The poorest 10 per cent of families are set to see annual incomes fall £2,300 below rising costs of basics between April 2022 and April 2024. Meanwhile the richest 10 per cent will see their incomes rise by £1,600 more than the increase in cost of essentials.

The analysis takes account of all income growth between April 2022 and April 2024, including higher earnings, benefit uprating, previous support for the cost of living crisis and the latest measures announced by the Chancellor. The rise in incomes is then compared to the effects of inflation on every family’s basic basket of goods and services needed for a decent quality of life.

The research uses the Minimum Income Standard (MIS), which is the UK’s leading approach to measuring living standards based on need and is used to calculate the​‘real’ Living Wage paid by companies like Ikea and KPMG, and football clubs like West Ham, Liverpool, and Everton.

Sam Tims, economist at the New Economics Foundation said: ​We needed a plan to support people through the cost of living crisis and kick-start the economy. Instead, people’s incomes are going to be hit even harder and we’re facing the longest and deepest recession among rich economies.”
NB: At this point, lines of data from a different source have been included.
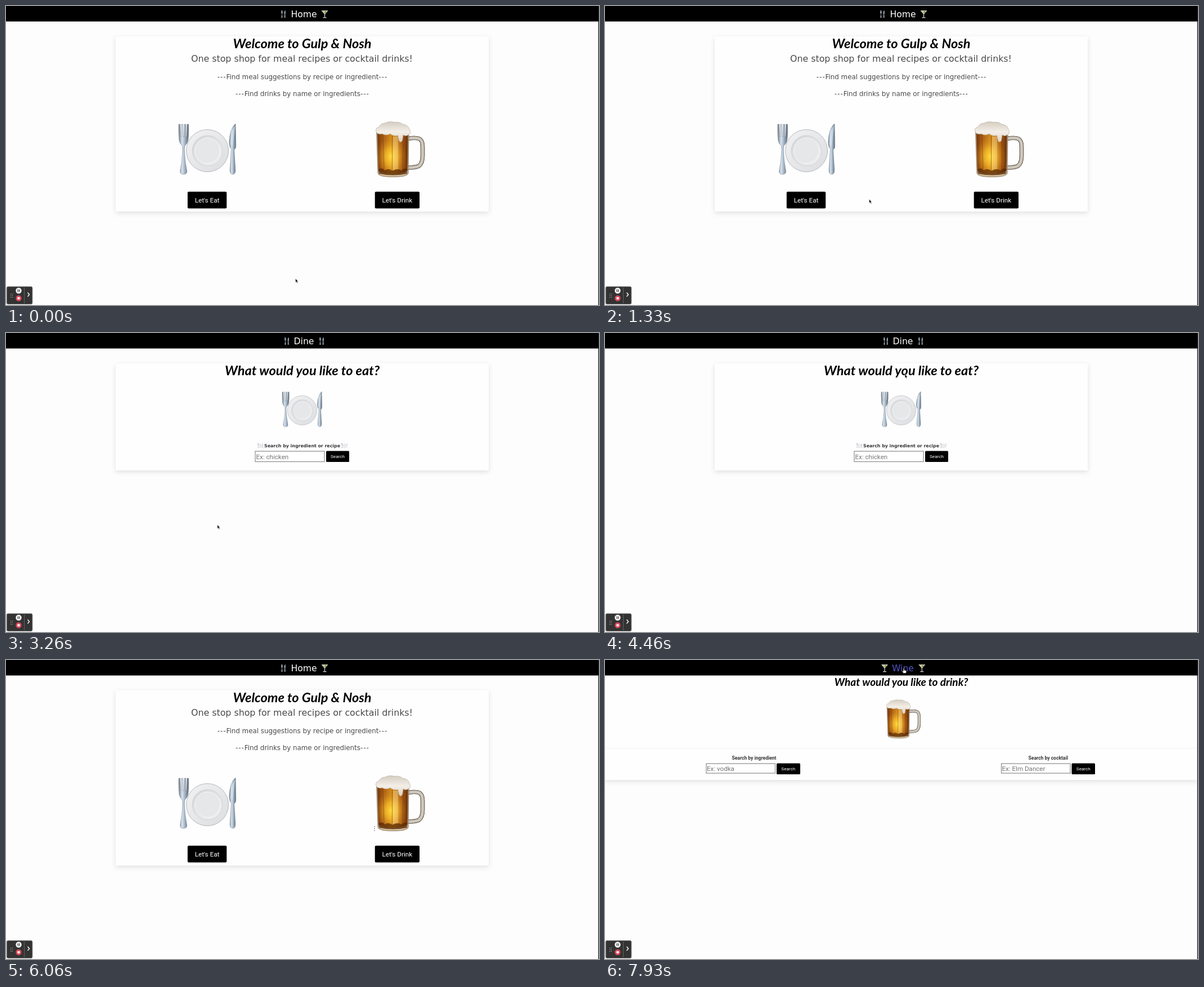
Recreate the animation shown at these times as an HTML page. Size 1054x531 px, loop 8000 ms.

```html
<!DOCTYPE html>
<html lang="en">
<head>
<meta charset="utf-8">
<title>Recipe and cocktail finder</title>
<style>
  html, body { margin: 0; width: 100%; height: 100%; overflow: hidden; background: #fdfdfd; }
  svg { display: block; width: 1054px; height: 531px; }
  text { font-family: Roboto, sans-serif; }
  .nav, .copy { font-family: "DejaVu Sans", sans-serif; fill: #4a4a4a; }
  .nav { font-size: 15.6px; fill: #fff; }
  .nav.over { fill: #5353c6; }
  .mid { text-anchor: middle; }
  .dash { letter-spacing: 1px; }
  .title { font: italic 700 23.5px Lato, sans-serif; fill: #000; text-anchor: middle; }
  .card { fill: #fefefe; filter: drop-shadow(0 3px 4px rgba(0,0,0,.11)); }
  .btn text { fill: #fff; font-size: 11.7px; text-anchor: middle; }
  .btn.small text { font-size: 8.1px; }
  .btn.over rect { fill: #f5d76e; }
  .btn.over text { fill: #4a4a4a; }
  .field rect { fill: #fff; stroke: #8b8b8b; stroke-width: 1.2; }
  .field text { fill: #757575; font-size: 11.6px; }
  .label { font-size: 8.55px; font-weight: 700; fill: #363636; text-anchor: middle; }
</style>
</head>
<body>
<svg viewBox="0 0 1054 531">
  <defs>
    <linearGradient id="steel">
      <stop offset="0" stop-color="#707c89"/><stop offset=".35" stop-color="#d8e4ef"/>
      <stop offset=".65" stop-color="#9badbf"/><stop offset="1" stop-color="#5f6873"/>
    </linearGradient>
    <linearGradient id="rim" x2="1" y2="1">
      <stop offset="0" stop-color="#f2f2f3"/><stop offset="1" stop-color="#dcdde0"/>
    </linearGradient>
    <linearGradient id="well" x2="1" y2="1">
      <stop offset="0" stop-color="#d3d5d8"/><stop offset="1" stop-color="#f1f1f2"/>
    </linearGradient>
    <linearGradient id="beer">
      <stop offset="0" stop-color="#713408"/><stop offset=".18" stop-color="#a85a14"/>
      <stop offset=".45" stop-color="#d28a1c"/><stop offset=".62" stop-color="#c98426"/>
      <stop offset=".82" stop-color="#a45612"/><stop offset="1" stop-color="#66300a"/>
    </linearGradient>
    <radialGradient id="glow" cx=".45" cy=".6" r=".5">
      <stop offset="0" stop-color="#ffdc3c"/><stop offset=".4" stop-color="#f8bd2a" stop-opacity=".75"/>
      <stop offset="1" stop-color="#c47a1c" stop-opacity="0"/>
    </radialGradient>
    <linearGradient id="foam" x2="0" y2="1">
      <stop offset="0" stop-color="#d5cdc2"/><stop offset=".5" stop-color="#f3eee7"/>
      <stop offset="1" stop-color="#dfd2c0"/>
    </linearGradient>

    <!-- cutlery and mug share one scale: about 100 units wide -->
    <path id="fork" d="M0 1H2.600L3.700 23H5L4.800 1H7.400L8 23H9.400L10 1H12.600L12.400 23H13.700L14.900 1H17.500
      Q18 22 16.500 30Q15 36 11 39Q10 42 10.300 50Q11 66 14.500 84Q15 90 8.500 90Q2.200 90 2.500 84
      Q6.200 66 6.900 50Q7.200 42 6.300 39Q2 36 .9 30Q-.3 20 0 1Z" fill="url(#steel)" stroke="#6c7681" stroke-width=".5"/>
    <g id="knife">
      <path d="M12 0Q2 8 .8 32Q.6 42 4.500 45Q4 52 2 82Q1.600 90 7 90Q12 90 11.800 82L9.600 46Q12.500 45 12.700 40Z"
        fill="url(#steel)" stroke="#76818c" stroke-width=".5"/>
      <path d="M11.500 3Q4 12 2.500 36L7 40Z" fill="#d5e5f1" opacity=".6"/>
    </g>
    <g id="plate">
      <circle cx="51" cy="48" r="37.500" fill="url(#rim)" stroke="#b4b6bb"/>
      <circle cx="51" cy="48" r="27" fill="url(#well)" stroke="#c9cacd" stroke-width=".7"/>
      <circle cx="51" cy="48" r="22.500" fill="#e6e7e9" stroke="#f8f8f8"/>
      <use href="#fork"/>
      <use href="#knife" x="89"/>
    </g>
    <g id="mug">
      <g fill="none">
        <path id="grip" d="M57 30.500Q72 28 78 31Q83.500 34 83.500 45V61Q83.500 74 77 79Q72 82 57 82" stroke="#7f776c" stroke-width="7.500"/>
        <use href="#grip"/>
        <path d="M57 30.500Q72 28 78 31Q83.500 34 83.500 45V61Q83.500 74 77 79Q72 82 57 82" stroke="#cfc8bd" stroke-width="4.800"/>
      </g>
      <path d="M1.500 16H59L58 92Q57 98.500 31 98.500Q5 98.500 4 92Z" fill="#b8a284" stroke="#7c6a52" stroke-width=".8"/>
      <path id="ale" d="M3 17H57.500L56.500 87Q50 93 31 93Q11 93 5 87Z" fill="url(#beer)"/>
      <path d="M3 17H57.500L56.500 87Q50 93 31 93Q11 93 5 87Z" fill="url(#glow)"/>
      <path d="M31 27H40V86H30Z" fill="#ffe7a8" opacity=".35"/>
      <path d="M13 24L15 88M29.500 25V90M49 26L48 88" stroke="#6a3509" stroke-opacity=".5" fill="none"/>
      <path d="M5 86Q11 80 16 87Q23 82 30 88Q38 82 46 87Q52 81 56.500 85L55 93Q31 98 6.500 93Z" fill="#552707" opacity=".7"/>
      <path d="M8 94.500Q31 99 54 94.500" stroke="#e4cfa4" stroke-width="1.600" fill="none"/>
      <path d="M.5 17Q0 11 6 10Q9 3 17 3Q24-1 33 1.500Q42 0 48 5Q58 6 60 14Q64 21 58 24Q53 27 49 24L47.500 34Q44 39 41.500 34L39.500 25
        Q32 27 26 22Q18 26 12 22Q2 24 .5 17Z" fill="url(#foam)" stroke="#b9ad9b" stroke-width=".7"/>
    </g>
    <g id="cutlery">
      <use href="#fork" transform="scale(.17 .15)"/>
      <use href="#knife" transform="translate(5.500) scale(.18 .15)"/>
    </g>
    <g id="glass">
      <path d="M0 0H12L6.600 6.500V12H9V13.300H3V12H5.400V6.500Z" fill="#d8d8ce"/>
      <path d="M2 1.500H10L6 6Z" fill="#b9bd76"/>
      <circle cx="7.500" cy="2.500" r="1.200" fill="#61772b"/>
    </g>
  </defs>

  <rect width="1054" height="531" fill="#fdfdfd"/>

  <g id="home">
    <rect class="card" x="195" y="54" width="663" height="311"/>
    <text class="title" x="526.500" y="74.500">Welcome to Gulp &amp; Nosh</text>
    <text class="copy mid" x="526" y="99.300" font-size="15.8">One stop shop for meal recipes or cocktail drinks!</text>
    <text class="copy mid" x="527" y="130" font-size="11.85"><tspan class="dash">---</tspan>Find meal suggestions by recipe or ingredient<tspan class="dash">---</tspan></text>
    <text class="copy mid" x="526.800" y="159.700" font-size="11.85"><tspan class="dash">---</tspan>Find drinks by name or ingredients<tspan class="dash">---</tspan></text>
    <use href="#plate" x="307" y="209"/>
    <use href="#mug" x="657" y="205"/>
    <g class="btn" id="eat"><rect x="322.800" y="329.700" width="69.400" height="29.800" rx="2"/><text x="357.500" y="349.300">Let's Eat</text></g>
    <g class="btn" id="drink"><rect x="655.700" y="329.700" width="79.300" height="29.800" rx="2"/><text x="695.300" y="349.300">Let's Drink</text></g>
  </g>

  <g id="dine">
    <rect class="card" x="195" y="54" width="663" height="190"/>
    <text class="title" x="526.500" y="74.500">What would you like to eat?</text>
    <use href="#plate" transform="translate(491 104) scale(.695)"/>
    <text class="copy mid" x="526.500" y="202.800" font-size="7.86" font-weight="700" style="fill:#363636">Search by ingredient or recipe</text>
    <use href="#plate" transform="translate(447 195.500) scale(.098)" opacity=".8"/>
    <use href="#plate" transform="translate(596.300 195.500) scale(.098)" opacity=".8"/>
    <g class="field"><rect x="443" y="210" width="123" height="18.500"/><text x="444.500" y="223.800">Ex: chicken</text></g>
    <g class="btn small"><rect x="569" y="209.500" width="41" height="19.500" rx="1.500"/><text x="589.500" y="222.400">Search</text></g>
  </g>

  <g id="wine">
    <rect class="card" y="27" width="1053" height="186"/>
    <rect y="156.500" width="1053" height="1" fill="#f5f5f5"/>
    <text class="title" x="526.500" y="45.500" style="font-size:19px">What would you like to drink?</text>
    <use href="#mug" transform="translate(500 70) scale(.7)"/>
    <text class="label" x="265" y="176.600">Search by ingredient</text>
    <g class="field"><rect x="180" y="184" width="122.500" height="17"/><text x="181" y="196.800">Ex: vodka</text></g>
    <g class="btn small"><rect x="305" y="183.500" width="42" height="19.500" rx="1.500"/><text x="325.800" y="196.400">Search</text></g>
    <text class="label" x="787.800" y="176.600">Search by cocktail</text>
    <g class="field"><rect x="704.500" y="184" width="122.500" height="17"/><text x="705.500" y="196.800">Ex: Elm Dancer</text></g>
    <g class="btn small"><rect x="829.500" y="183.500" width="41.500" height="19.500" rx="1.500"/><text x="850.300" y="196.400">Search</text></g>
  </g>

  <rect width="1054" height="27.500"/>
  <rect x="1052.700" width="1.300" height="531" fill="#222"/>
  <text class="nav mid" id="nav" x="529.500" y="20"></text>
  <g id="homeIcons"><use href="#cutlery" x="489" y="7.500"/><use href="#glass" x="560.500" y="8"/></g>
  <g id="dineIcons"><use href="#cutlery" x="495" y="7.500"/><use href="#cutlery" x="557" y="7.500"/></g>
  <g id="wineIcons"><use href="#glass" x="491" y="8"/><use href="#glass" x="557.300" y="8"/></g>

  <g id="recorder">
    <rect x="1.300" y="498.300" width="45.600" height="31.200" rx="2.500" fill="#333" stroke="#777" stroke-width=".8"/>
    <path d="M8 511.500h4M8 514.500h4M8 517.500h4" stroke="#bbb" stroke-width="1.200" stroke-dasharray="1.200 1.600"/>
    <circle cx="22.500" cy="505.500" r="5.200" fill="#f4f4f4"/>
    <path d="M21.200 503.200v4.600M23.800 503.200v4.600" stroke="#333" stroke-width="1.200"/>
    <circle cx="22.500" cy="519" r="5.200" fill="#d9495a"/>
    <rect x="20.500" y="517" width="4" height="4" fill="#fff"/>
    <path d="M32.500 500v28" stroke="#626262"/>
    <path d="M38.500 509l3 3.500l-3 3.500" fill="none" stroke="#fff" stroke-width="1.400"/>
  </g>

  <g id="pointer">
    <circle id="ring" cx="1" cy="1" r="16.300" fill="#eec07a" fill-opacity=".3" stroke="#c9605a" stroke-width="1.200"/>
    <path id="arrow" d="M0 0V7L1.600 5.600L2.800 8.200L4 7.600L2.900 5.200H4.800Z" fill="#111" stroke="#fff" stroke-width=".5"/>
    <path id="hand" d="M-.9 0Q0-1 .9 0V3L4 3.800Q5 4.200 4.700 6L4 8.500H-.5L-3 5Q-2.800 3.500-.9 5Z" fill="#fff" stroke="#222" stroke-width=".8"/>
    <path id="beam" d="M-1.500-4H1.500M0-4V5M-1.500 5H1.500" fill="none" stroke="#333" stroke-width=".9"/>
    <path id="dots" d="M0-4V5" stroke="#777" stroke-width="1.500" stroke-dasharray="1.500 2"/>
  </g>
</svg>
<script>
const $ = id => document.getElementById(id);
const show = (id, on) => $(id).style.display = on ? "" : "none";
const between = (v, a, b) => v >= a && v < b;

const LOOP = 8000, STEP = 200 / 3;

// pointer tip: time, x, y
const path = [
  [0, 514.5, 484], [60, 514.5, 484], [1330, 469.5, 343], [1730, 402, 344], [1930, 402, 344],
  [2260, 373, 343], [3200, 373, 343], [4000, 510, 217], [4200, 510, 217], [4460, 533, 73],
  [4660, 532, 34], [4870, 532, 34], [5130, 531, 15], [5540, 531, 15], [5730, 590, 205],
  [5870, 590, 205], [6060, 655, 299], [6200, 655, 299], [6440, 695, 343], [6740, 695, 343],
  [7130, 647, 190], [7340, 647, 190], [7530, 560, 62], [7670, 560, 62], [7920, 531, 15], [LOOP, 531, 15]
];

function pointerAt(t) {
  const i = path.findIndex(k => k[0] > t);
  const [t0, x0, y0] = path[i - 1], [t1, x1, y1] = path[i];
  const u = (t - t0) / (t1 - t0), e = u * u * (3 - 2 * u);
  return [x0 + (x1 - x0) * e, y0 + (y1 - y0) * e];
}

function draw(now) {
  const t = Math.floor((now % LOOP + 7) / STEP) * STEP % LOOP;
  const page = t < 2590 ? "home" : t < 5320 ? "dine" : t < 6590 ? "home" : "wine";
  const [x, y] = pointerAt(t);

  for (const p of ["home", "dine", "wine"]) {
    show(p, p === page);
    show(p + "Icons", p === page);
  }
  $("nav").textContent = page[0].toUpperCase() + page.slice(1);

  const onNav = between(x, 505, 555) && y < 27;
  const onButton = page === "home" && between(y, 330, 360);
  const onEat = onButton && between(x, 323, 392);
  const onDrink = onButton && between(x, 656, 735);
  $("nav").classList.toggle("over", onNav);
  $("eat").classList.toggle("over", onEat);
  $("drink").classList.toggle("over", onDrink);

  const stale = between(t, 2590, 3260) || between(t, 6590, 6780);
  const shape = onNav || onEat || onDrink || stale ? "hand"
    : page === "dine" && between(x, 443, 566) && between(y, 210, 229) ? "beam"
    : between(t, 6050, 6250) ? "dots" : "arrow";
  for (const s of ["arrow", "hand", "beam", "dots"]) show(s, s === shape);
  show("ring", between(t, 2390, 2590) || between(t, 5190, 5320) || between(t, 6460, 6590));
  $("pointer").setAttribute("transform", `translate(${x} ${y})`);
}

const start = performance.now();
function tick() {
  draw(performance.now() - start);
  requestAnimationFrame(tick);
}
tick();
</script>
</body>
</html>
```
Today’s announcement to increase social security payments by inflation keeps things as they are: with the benefits system plagued by the ongoing impact of austerity. Support is still far below what families need, forcing people to go without heating and rely on foodbanks, particularly those impacted by the benefit cap, which should have been scrapped, not increased.”

Social security needs a fresh start. To support every family through this income crisis and the looming recession, the current system should be replaced by the living income which would set an income floor that’s enough to meet life’s essentials.“

* Source: New Economics Foundation